I know. That blog post title sounds crazy. But the truth is we do, seriously, need to argue.
Argument gets a bad, bad rap these days. We’ve come to treat personal conflict as selfish, dangerous and just plain bad manners. You can see it at work. Bosses, employees and C-Suite people flinch away from the difficult conversations, smooth over the momentary angry or reactive statement and shame peers who “lose their cool” or “can’t keep it civil”. Disagreement is avoided and differing perspectives are shut down.
You see it in personal relationships – romantic or friendship. Rather than tackle issues or problems that keep trying to surface people veer off and change the subject. They also go quiet, get sullen and frustrated, tell their friends and family about what’s making them angry, but DON’T tell the person who they really need to talk with – the other person in the relationship.
You even see it in our public discourse these days. We can’t argue! We can yell at each other, call each other terrible names, and huddle with the people that we’re confident agree with us, but we won’t risk really engaging with the people that disagree with us. We make conflict and disagreement a bad thing, and we’ve made the people that disagree with us the enemy.
But there are terrible risks to not arguing, and that’s the focus of today’s blog post.
The Risks of Not Doing Conflict When its Needed
One huge problem with the refusal to wade into the difficult conversation is what happens to communication. When we stop or flinch away from issues or topics that make us uncomfortable (or even scare us) then we narrow the range of things we CAN talk about in a relationship – work, personal, whatever.
You see it in couples all the time. One huge example is talking about money issues. Various studies have said that money is one of the biggest reasons people get divorced. But it isn’t so much money as a thing that gets in the way as it is that the people in the relationship can’t talk about money issues, directly and productively!
Sure, people have very different views on how to handle and manage money. Sure, money is a scary topic to some people. And yes, it isn’t necessarily easy or comfortable to talk about money when these things are getting in the way. But that’s precisely the point: if we DON’T develop some ability at wrestling with each other – doing skillful and safe conflict – then we don’t have a prayer of dealing with our money issues and fears effectively
(The other topic that gets couples in trouble is sex, and it’s for the exact same reason.)
Another risk of not doing conflict is how much the problems we’ve avoiding fighting about fester and grow – in our thinking and in the relationship. Let’s stay with the money issue. One member of the couple is crazed because they’re worried about long-term savings. The other person is deeply annoyed because all spending seems to be viewed as bad unless it’s going into savings.
They’re NOT talking to each other, but they ARE 1) muttering to themselves about how selfish and frustrating the other person is and 2) too often they’re telling anyone who will listen how much this money thing is getting in the way of the relationship!
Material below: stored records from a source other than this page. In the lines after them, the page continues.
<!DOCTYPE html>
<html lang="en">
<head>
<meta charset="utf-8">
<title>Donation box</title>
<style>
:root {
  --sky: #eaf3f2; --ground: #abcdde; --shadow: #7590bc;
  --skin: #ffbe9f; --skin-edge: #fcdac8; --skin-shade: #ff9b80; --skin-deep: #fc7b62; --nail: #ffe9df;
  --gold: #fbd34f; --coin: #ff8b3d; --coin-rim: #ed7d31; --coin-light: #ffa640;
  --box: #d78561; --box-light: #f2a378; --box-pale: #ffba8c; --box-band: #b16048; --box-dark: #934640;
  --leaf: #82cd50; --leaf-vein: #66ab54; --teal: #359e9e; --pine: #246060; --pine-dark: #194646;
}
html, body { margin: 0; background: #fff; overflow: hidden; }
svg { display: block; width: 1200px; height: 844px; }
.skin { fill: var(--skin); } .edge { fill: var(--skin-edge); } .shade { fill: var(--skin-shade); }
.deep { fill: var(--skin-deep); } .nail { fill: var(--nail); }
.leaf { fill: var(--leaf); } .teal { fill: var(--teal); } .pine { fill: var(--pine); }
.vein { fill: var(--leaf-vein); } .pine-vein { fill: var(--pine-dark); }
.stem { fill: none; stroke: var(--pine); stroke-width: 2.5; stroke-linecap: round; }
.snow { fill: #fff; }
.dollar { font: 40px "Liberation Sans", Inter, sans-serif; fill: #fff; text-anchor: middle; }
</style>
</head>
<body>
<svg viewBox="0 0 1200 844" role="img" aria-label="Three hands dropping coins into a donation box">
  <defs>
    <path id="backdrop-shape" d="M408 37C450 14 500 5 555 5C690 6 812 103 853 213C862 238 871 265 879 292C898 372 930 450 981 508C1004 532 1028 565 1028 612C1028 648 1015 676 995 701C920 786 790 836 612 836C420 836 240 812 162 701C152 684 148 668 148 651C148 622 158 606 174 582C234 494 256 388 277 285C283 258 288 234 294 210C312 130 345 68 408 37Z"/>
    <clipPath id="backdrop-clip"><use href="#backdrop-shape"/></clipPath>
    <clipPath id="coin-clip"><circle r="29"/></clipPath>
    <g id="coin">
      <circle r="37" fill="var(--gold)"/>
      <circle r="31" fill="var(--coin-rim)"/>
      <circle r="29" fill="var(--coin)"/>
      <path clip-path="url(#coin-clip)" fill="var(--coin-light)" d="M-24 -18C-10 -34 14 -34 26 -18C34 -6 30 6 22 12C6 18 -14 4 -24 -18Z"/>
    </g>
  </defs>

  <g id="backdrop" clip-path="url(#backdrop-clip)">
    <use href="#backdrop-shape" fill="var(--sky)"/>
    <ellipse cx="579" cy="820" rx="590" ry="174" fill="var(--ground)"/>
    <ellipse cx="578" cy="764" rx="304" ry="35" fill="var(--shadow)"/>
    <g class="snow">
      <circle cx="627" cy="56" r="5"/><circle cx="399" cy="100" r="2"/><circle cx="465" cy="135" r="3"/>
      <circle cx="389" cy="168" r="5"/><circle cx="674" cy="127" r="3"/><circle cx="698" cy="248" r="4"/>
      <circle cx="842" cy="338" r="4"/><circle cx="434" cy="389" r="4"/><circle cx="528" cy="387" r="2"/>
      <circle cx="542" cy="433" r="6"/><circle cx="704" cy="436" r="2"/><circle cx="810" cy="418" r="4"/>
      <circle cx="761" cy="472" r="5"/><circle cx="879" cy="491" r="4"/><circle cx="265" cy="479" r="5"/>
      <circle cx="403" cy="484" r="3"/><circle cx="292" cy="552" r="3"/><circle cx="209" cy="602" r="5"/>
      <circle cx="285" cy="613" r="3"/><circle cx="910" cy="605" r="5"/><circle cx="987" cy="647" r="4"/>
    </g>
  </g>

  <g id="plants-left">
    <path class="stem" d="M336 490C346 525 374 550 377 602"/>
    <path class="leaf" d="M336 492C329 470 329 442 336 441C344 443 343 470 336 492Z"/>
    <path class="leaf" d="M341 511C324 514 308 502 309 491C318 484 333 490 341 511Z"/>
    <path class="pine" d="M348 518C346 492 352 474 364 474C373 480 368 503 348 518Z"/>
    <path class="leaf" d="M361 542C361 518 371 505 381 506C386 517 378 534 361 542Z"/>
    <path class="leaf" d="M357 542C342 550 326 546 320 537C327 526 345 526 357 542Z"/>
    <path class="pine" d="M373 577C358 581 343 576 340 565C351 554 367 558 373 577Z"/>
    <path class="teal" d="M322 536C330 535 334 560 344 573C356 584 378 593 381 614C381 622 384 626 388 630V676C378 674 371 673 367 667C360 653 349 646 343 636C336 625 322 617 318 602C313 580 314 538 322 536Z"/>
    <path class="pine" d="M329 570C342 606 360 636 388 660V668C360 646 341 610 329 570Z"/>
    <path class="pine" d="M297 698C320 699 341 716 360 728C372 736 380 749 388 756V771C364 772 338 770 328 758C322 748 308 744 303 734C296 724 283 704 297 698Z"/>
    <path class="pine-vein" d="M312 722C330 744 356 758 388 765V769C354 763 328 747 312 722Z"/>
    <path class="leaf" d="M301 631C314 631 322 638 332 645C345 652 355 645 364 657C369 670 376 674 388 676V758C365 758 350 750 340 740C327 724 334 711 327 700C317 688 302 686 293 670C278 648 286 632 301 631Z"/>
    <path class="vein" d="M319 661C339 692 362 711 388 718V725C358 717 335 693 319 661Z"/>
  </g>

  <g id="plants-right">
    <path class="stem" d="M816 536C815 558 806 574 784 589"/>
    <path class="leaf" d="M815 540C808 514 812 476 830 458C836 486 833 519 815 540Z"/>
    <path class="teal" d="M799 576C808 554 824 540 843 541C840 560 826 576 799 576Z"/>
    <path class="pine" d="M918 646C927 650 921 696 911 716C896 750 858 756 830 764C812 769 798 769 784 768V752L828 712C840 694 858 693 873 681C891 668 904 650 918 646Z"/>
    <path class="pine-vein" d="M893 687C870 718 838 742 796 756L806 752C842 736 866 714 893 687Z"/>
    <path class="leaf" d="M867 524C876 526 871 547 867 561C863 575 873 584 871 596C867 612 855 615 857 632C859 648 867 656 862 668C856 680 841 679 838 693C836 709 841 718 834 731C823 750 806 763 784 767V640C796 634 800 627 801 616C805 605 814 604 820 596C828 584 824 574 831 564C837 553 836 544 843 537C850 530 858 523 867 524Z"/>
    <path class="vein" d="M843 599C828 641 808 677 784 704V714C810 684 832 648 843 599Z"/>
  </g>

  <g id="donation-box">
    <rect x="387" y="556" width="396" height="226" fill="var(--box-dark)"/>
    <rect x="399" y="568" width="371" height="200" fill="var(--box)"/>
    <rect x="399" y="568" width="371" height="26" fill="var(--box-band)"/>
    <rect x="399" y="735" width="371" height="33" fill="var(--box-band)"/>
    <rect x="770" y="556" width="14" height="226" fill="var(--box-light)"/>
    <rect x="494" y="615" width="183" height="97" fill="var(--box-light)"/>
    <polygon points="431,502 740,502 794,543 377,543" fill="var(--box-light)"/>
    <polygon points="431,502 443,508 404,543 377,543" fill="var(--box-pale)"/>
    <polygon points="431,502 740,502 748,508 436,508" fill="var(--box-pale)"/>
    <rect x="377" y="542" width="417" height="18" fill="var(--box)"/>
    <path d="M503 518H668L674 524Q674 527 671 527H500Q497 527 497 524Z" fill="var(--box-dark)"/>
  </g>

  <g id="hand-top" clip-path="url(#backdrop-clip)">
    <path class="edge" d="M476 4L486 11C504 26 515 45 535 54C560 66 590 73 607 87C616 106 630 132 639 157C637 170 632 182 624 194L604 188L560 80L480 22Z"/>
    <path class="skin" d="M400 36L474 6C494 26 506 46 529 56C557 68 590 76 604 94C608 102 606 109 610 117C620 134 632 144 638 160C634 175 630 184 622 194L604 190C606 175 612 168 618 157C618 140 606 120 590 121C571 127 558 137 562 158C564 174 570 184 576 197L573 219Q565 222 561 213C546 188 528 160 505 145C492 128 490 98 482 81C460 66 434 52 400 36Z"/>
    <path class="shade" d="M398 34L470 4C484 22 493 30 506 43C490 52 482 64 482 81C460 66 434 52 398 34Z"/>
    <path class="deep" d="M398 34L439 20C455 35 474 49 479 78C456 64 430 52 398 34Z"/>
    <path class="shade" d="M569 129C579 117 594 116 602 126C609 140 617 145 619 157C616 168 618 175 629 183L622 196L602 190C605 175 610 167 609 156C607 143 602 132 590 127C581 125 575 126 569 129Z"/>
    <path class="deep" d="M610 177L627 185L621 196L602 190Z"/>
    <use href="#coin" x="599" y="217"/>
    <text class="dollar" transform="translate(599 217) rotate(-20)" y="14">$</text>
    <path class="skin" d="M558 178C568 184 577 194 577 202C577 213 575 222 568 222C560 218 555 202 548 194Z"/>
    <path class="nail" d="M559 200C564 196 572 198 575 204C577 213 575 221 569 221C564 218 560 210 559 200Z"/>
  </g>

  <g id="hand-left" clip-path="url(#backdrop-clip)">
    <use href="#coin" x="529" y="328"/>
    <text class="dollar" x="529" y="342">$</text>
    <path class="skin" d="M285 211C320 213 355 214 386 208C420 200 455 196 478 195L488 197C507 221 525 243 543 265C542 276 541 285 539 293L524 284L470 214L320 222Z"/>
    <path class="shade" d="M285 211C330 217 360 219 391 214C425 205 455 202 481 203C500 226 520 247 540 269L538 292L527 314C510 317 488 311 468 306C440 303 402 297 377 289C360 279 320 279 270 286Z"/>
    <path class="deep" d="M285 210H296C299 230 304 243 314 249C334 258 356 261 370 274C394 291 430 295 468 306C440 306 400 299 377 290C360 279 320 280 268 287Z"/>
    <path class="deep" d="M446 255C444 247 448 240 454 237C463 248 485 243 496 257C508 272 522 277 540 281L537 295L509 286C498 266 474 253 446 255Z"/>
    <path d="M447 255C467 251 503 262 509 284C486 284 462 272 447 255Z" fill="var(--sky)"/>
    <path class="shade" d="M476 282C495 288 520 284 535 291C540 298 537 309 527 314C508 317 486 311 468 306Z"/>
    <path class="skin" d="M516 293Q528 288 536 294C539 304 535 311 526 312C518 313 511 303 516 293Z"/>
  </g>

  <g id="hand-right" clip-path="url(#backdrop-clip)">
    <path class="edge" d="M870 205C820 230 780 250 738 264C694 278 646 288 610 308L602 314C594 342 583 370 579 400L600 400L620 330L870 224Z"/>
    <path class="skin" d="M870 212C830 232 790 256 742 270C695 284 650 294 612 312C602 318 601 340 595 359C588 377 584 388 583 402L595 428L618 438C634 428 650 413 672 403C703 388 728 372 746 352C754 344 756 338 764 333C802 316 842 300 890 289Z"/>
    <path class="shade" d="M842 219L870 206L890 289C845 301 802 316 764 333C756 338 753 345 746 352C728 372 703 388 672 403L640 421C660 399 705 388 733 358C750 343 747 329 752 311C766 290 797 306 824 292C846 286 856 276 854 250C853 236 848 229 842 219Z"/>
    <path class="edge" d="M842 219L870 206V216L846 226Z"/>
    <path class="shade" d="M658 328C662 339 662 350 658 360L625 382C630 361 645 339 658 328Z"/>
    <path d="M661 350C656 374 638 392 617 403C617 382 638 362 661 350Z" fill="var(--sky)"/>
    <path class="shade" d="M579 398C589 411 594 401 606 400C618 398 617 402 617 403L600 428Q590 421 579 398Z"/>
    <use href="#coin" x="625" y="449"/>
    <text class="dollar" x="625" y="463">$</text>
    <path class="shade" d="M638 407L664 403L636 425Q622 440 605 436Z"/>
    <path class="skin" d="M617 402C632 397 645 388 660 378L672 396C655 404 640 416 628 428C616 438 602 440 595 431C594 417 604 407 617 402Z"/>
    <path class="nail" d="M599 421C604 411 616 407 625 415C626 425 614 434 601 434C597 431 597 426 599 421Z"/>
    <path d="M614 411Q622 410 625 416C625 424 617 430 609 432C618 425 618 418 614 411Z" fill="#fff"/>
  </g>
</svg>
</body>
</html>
And of course every time they retell their money story about the other person (to themselves or the other people they are pouring their frustration out to) they just feed the story of worry and stress they’re building about this issue.
Of course what they have to do is confront the issue with each other. Nobody reading this blog has failed to experience the moment when we finally talk to the person we’re angry/frustrated/mad with, only to discover that, with a little discussion and thinking, the problem suddenly seems much smaller and serious than it did before you started.
I’m not saying that the discussion can’t or won’t get heated. It often does, especially when we’ve been avoiding it for a long while. I’m not saying it doesn’t feel risky or even dangerous, especially if we have less-than-useful histories with conflict in our personal experience. I AM saying that, with some good skills and practice, we can stop the unnecessary stress, misunderstanding and worry that plagues people who will not practice healthy conflict.
The third risk I’ll call out in this post is the way we can damage the relationships we won’t tussle with, over time. Anger, resentment, passive-aggressive exchanges, the erosion of respect and friendship, the unnecessary and destructive fights that inevitably flare up – all of these come, sooner or later, when we can’t argue effectively.
We Can Skip the Bad Stuff – If We’ll Deliberately Do Smart Conflict
Conflict will come, sooner or later, in any relationship of any depth or importance, at work or in our personal life. We’re humans! We see things differently, act differently, rate different things as important, and that makes conflict inevitable. We can either avoid it religiously (and experience all the tedious outcomes described above) or we can learn to do conflict with some skill, grace and even success.
Helpful Suggestion #1: where are we avoiding conflict like the plague in our lives? Pick just one place, one relationship, one situation. What’s the bottom-line issue that’s making you crazy?
Helpful Suggestion #2: how much have you really, thoughtfully, non-defensively listened to the person that’s making you crazy in the above situation? And how much have you insisted that they listen to YOU? What might happen if you could really sit, seriously listen and then talk it out?
Next up – all the BENEFITS of learning to do conflict with skill and grace.
Listen to the Anchor Podcast of this blog post HERE!